Work to be completed
Only the number is needed: count the lines below that hold the string "leaf".

Input
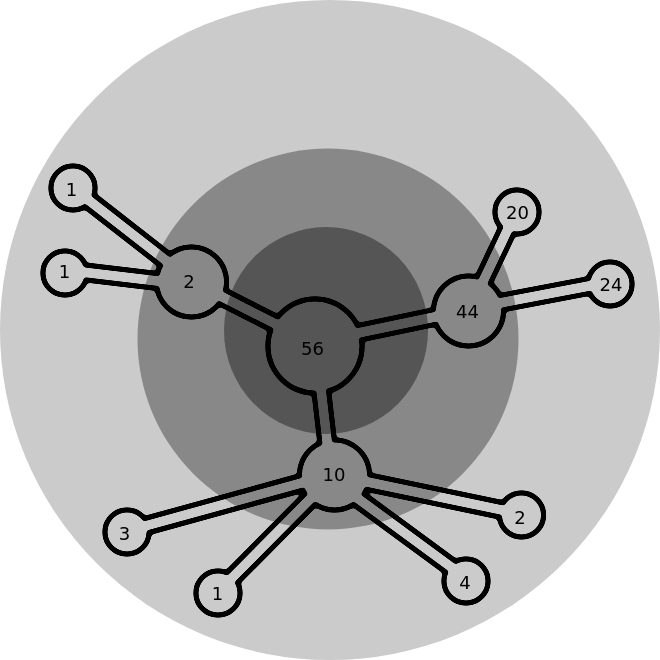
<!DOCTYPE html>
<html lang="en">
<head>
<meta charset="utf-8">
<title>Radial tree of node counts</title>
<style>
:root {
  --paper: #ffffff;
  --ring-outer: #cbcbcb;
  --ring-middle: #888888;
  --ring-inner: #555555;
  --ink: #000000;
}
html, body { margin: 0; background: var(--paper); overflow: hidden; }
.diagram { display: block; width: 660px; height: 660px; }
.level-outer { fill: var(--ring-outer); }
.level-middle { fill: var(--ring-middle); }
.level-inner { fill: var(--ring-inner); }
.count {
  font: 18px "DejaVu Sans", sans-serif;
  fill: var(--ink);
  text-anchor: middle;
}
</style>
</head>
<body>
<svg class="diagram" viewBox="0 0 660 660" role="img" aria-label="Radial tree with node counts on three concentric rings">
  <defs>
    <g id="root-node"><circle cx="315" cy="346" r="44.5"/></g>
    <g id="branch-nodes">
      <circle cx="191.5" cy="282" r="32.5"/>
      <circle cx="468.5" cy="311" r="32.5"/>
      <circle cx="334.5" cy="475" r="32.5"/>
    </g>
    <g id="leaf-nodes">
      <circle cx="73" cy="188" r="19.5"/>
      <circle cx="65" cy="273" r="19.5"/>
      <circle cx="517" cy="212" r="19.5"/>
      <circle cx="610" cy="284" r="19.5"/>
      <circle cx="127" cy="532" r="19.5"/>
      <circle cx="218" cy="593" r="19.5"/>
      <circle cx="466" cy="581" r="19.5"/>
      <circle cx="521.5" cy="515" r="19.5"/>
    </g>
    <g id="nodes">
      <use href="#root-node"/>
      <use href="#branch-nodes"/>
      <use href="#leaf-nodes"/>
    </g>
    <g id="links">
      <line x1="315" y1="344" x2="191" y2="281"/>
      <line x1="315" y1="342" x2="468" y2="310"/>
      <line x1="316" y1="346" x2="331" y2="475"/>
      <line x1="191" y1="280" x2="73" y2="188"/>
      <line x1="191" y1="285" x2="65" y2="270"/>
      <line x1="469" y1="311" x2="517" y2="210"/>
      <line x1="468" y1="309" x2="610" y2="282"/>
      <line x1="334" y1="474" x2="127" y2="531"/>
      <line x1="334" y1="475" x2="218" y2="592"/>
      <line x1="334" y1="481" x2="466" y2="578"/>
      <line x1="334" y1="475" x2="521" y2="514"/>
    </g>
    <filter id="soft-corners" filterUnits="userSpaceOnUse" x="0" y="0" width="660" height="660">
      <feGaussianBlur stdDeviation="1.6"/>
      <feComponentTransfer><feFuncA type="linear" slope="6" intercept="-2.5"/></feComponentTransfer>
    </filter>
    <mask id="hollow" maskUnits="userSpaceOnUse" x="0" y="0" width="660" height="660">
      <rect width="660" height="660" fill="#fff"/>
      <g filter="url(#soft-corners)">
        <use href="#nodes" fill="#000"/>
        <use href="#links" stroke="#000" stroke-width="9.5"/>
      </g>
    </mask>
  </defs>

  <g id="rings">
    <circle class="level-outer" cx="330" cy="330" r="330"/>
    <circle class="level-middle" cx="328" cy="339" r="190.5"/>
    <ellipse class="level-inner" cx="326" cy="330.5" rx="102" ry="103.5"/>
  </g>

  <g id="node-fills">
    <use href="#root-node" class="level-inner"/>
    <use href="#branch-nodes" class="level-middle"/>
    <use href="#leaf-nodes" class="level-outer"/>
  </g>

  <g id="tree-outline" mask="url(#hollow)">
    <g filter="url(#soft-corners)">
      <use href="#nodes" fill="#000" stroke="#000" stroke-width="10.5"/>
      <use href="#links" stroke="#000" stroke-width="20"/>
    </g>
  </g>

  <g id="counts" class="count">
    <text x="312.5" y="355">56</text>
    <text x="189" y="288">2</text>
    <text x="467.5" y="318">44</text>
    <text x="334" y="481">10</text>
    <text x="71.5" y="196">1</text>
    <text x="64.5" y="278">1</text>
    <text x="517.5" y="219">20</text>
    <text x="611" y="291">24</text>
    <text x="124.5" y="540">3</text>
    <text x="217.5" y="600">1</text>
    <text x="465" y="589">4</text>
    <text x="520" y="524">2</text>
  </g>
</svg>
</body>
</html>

Solved problem
3